Fate of stocked trout: 5 things learned from 4-year study (No. 3)
Editor’s Note: This is the third of five “things we learned” from our 4-year study to investigate the fate of rainbow trout and Apache trout stocked into several of Arizona’s popular stream trout fisheries.
As part of this project, AZGFD biologists conducted nearly 5,000 angler interviews on six different streams (Canyon Creek, East Fork Black River, East Verde River, Silver Creek, Tonto Creek, and West Fork Little Colorado River) during the trout stocking seasons (April to September) of 2013–2016. From these interviews, biologists estimated total harvest (number of stocked trout kept by anglers), angler effort (total time spent fishing by anglers), and angler catch rates. Our biologists also implanted trout with radio transmitters, in order to track their movements and determine how long they survived in the streams.
Check back each day this week as we reveal the entire list. AZGFD’s Zach Beard, Ryan Mann and Andy Clark contributed to these posts.
3. Anglers spend tons of time fishing for stocked trout!
If fishing a high country stream in Arizona is a therapeutic experience, and we believe it is, then anglers who fished during these surveys should have an advantage in the mental health department.

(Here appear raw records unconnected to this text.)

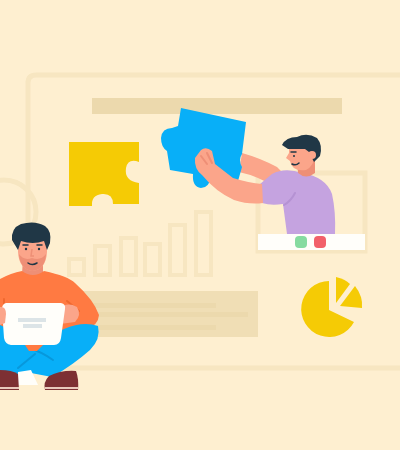
<!DOCTYPE html>
<html lang="en">
<head>
<meta charset="utf-8">
<title>Remote teamwork illustration</title>
<style>
:root {
  --cream: #feefd0;
  --line: #f7e6c1;
  --sand: #ecd9ad;
  --panel: #f0deb5;
  --yellow: #f5cb05;
  --blue: #08aff8;
  --skin: #fba58a;
  --skin-shade: #ee8f76;
  --hair: #203746;
  --orange: #ff7a42;
  --orange-shade: #f0682f;
  --violet: #c5a3e0;
  --violet-shade: #b592d3;
  --maroon: #7d3033;
  --white: #fffefa;
  --green: #86dba0;
  --red: #f2606a;
}
html, body { margin: 0; background: var(--cream); }
body { width: 400px; height: 450px; overflow: hidden; }
svg { display: block; }
.outline { fill: none; stroke: var(--line); stroke-width: 5; }
.chart { fill: none; stroke: var(--line); stroke-width: 4; }
.sand { fill: var(--sand); }
.panel { fill: var(--panel); }
.yellow { fill: var(--yellow); }
.blue { fill: var(--blue); }
.skin { fill: var(--skin); }
.skin-shade { fill: var(--skin-shade); }
.hair { fill: var(--hair); }
.orange { fill: var(--orange); }
.violet { fill: var(--violet); }
.maroon { fill: var(--maroon); }
.white { fill: var(--white); }
.feature { fill: none; stroke: var(--hair); stroke-width: 1.5; stroke-linecap: round; }
.fold { fill: none; stroke-width: 2; stroke-linecap: round; }
</style>
</head>
<body>
<svg width="400" height="450" viewBox="0 0 400 450" role="img" aria-label="Two colleagues work on a shared board, one on a laptop and one placing a puzzle piece from a video call window">
  <rect width="400" height="450" fill="var(--cream)"/>

  <g id="board">
    <circle class="outline" cx="4" cy="212" r="32" stroke-width="4"/>
    <path class="outline" d="M410 75H36Q28 75 28 83V368H410" fill="var(--cream)"/>
    <rect class="sand" x="92" y="98" width="250" height="16"/>
  </g>

  <g id="bar-chart" class="chart">
    <rect x="69" y="259" width="15" height="16"/>
    <rect x="95" y="246" width="15" height="29"/>
    <rect x="121" y="238" width="15" height="37"/>
    <rect x="145" y="244" width="15" height="31"/>
    <rect x="170" y="225" width="15" height="50"/>
    <rect x="196" y="212" width="15" height="63"/>
  </g>

  <g id="text-panel">
    <rect class="panel" x="52" y="291" width="206" height="46"/>
    <g class="sand">
      <rect x="70" y="303" width="146" height="5"/>
      <rect x="70" y="312" width="178" height="5"/>
      <rect x="70" y="325" width="146" height="5"/>
    </g>
  </g>

  <path id="yellow-puzzle" class="yellow" d="M69 142H139V162Q128 158 126 168Q124 181 139 183V204H113Q113 193 102 194Q91 195 92 206H69Z"/>

  <g id="pie-chart" class="yellow">
    <path d="M329 310V281A28 28 0 1 0 354 322Z"/>
    <path d="M336 303V277Q345 279 350 284Z"/>
    <path d="M340 306L355 286Q363 296 362 308Z"/>
  </g>

  <g id="call-window">
    <rect class="outline" x="258" y="173" width="107" height="78"/>
  </g>

  <g id="caller">
    <path class="skin" d="M242 153Q260 158 277 167L286 176L277 188Q258 176 239 172Z"/>
    <path class="blue" d="M181 108L246 122L242 154Q238 160 242 167L238 181L211 177Q209 188 201 188Q192 187 193 174L170 170L167 151Q161 147 161 138Q162 128 172 128L178 126Z"/>
    <path class="violet" d="M272 174Q285 167 302 173Q326 177 332 194Q336 212 335 234H287L283 204Q271 206 262 203L260 184Z"/>
    <path class="fold" d="M284 205Q291 201 295 193" stroke="var(--violet-shade)"/>
    <path class="skin" d="M262 184Q249 183 233 178L215 164L212 151Q206 146 201 150L195 158Q194 169 202 175Q216 192 234 200Q249 205 263 203Z"/>
    <path class="fold" d="M201 156L207 164M207 153L212 163" stroke="var(--skin-shade)"/>
    <path class="skin-shade" d="M297 160L315 157V173Q306 180 298 173Z"/>
    <path class="skin" d="M289 145L310 144L315 155Q314 166 306 170Q292 172 290 161L286 158L289 153Z"/>
    <path class="hair" d="M282 145Q286 137 297 137Q307 132 317 138Q323 145 320 156L314 162L309 152L305 149H288Z"/>
    <circle class="skin" cx="312" cy="155" r="4"/>
    <path class="feature" d="M291 152H296M292 164Q296 166 299 163"/>
    <circle class="hair" cx="294" cy="156" r="1"/>
  </g>

  <g id="call-controls">
    <rect class="white" x="258" y="234" width="107" height="16"/>
    <rect x="295" y="236" width="12" height="12" rx="4" fill="var(--green)"/>
    <rect x="314" y="236" width="12" height="12" rx="4" fill="var(--red)"/>
  </g>

  <g id="laptop-user">
    <path class="skin-shade" d="M23 257H43V274Q33 283 22 274Z"/>
    <path class="orange" d="M0 279Q11 273 22 271Q33 279 44 271Q68 276 75 283Q94 300 99 315Q98 326 87 328L72 341H0Z"/>
    <path class="fold" d="M67 301L79 311M4 299V305" stroke="var(--orange-shade)"/>
    <path class="skin" d="M18 239H47V252Q46 270 32 271Q19 269 18 252Z"/>
    <path class="skin-shade" d="M19 254Q24 261 32 258Q41 261 46 254Q45 270 32 271Q20 269 19 254Z"/>
    <path class="hair" d="M12 240Q11 228 21 224Q35 220 45 226Q52 231 50 243L47 250L44 241Q33 245 21 241L18 250Z"/>
    <g class="hair">
      <circle cx="26" cy="249" r="1.2"/>
      <circle cx="39" cy="249" r="1.2"/>
    </g>
    <path class="feature" d="M23 245H28M37 245H42M28 263Q32 266 37 263"/>
    <path d="M32 249L31 256H34" fill="none" stroke="var(--skin-shade)" stroke-width="1.5"/>
    <path class="blue" d="M0 325Q14 331 30 342L64 329Q83 321 98 326Q101 339 90 350Q73 365 52 377L31 373L18 378L0 371Z"/>
    <path class="fold" d="M29 348Q42 352 53 360M18 368L35 354" stroke="#0798dc"/>
    <path class="skin" d="M59 310Q66 301 77 307Q82 315 75 322L60 324Z"/>
    <path class="orange" d="M25 345H43L37 351H29Z"/>
    <path class="white" d="M6 303H61Q66 304 65 309L61 338Q60 345 54 345H11Q5 344 4 338L2 309Q2 304 6 303Z"/>
    <path d="M18 320H46M23 326H42" stroke="#dce4e7" stroke-width="4"/>
    <path class="skin" d="M0 307Q6 306 6 314L5 323L0 325Z"/>
    <path class="white" d="M18 372L31 370L38 385H18Z"/>
    <path class="maroon" d="M0 370Q12 370 18 374L19 390H0Z"/>
    <path class="maroon" d="M49 376Q61 370 76 371Q79 379 78 390H45Q43 382 49 376Z"/>
    <path d="M0 388H19M45 388H78" stroke="#e9c9bc" stroke-width="2"/>
  </g>
</svg>
</body>
</html>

Anglers have spent thousands of hours casting lines and catching fish on these scenic stretches of stream.
Depending on the stream, anglers each year spent around 3,600-13,800 hours fishing and caught around 1,900-14,300 trout.
In general, anglers kept a large proportion of the stocked rainbow and Apache trout.
Return-to-creel rates are estimates of the percent of fish stocked that were ultimately caught and kept by fisherman. These rates are used by managers to measure how good a fishery is performing. In most of our trout-stocked streams, our goal is for as many trout as possible to be harvested by anglers.
Arizona return-to-creel rates on par with nation
Our state’s return-to-creel rates are similar to those from other streams all around the country:
- We estimate that usually greater than 25 percent our fish stocked were harvested by anglers.
- Nationwide, most stream fisheries stocked with trout generally have return-to-creel rates of between 30 and 40 percent.
- Canyon Creek had the best return-to-creel rate at 66 percent in 2014 — higher than most return-to-creel studies documented in the entire nation.
Check back tomorrow for No. 4.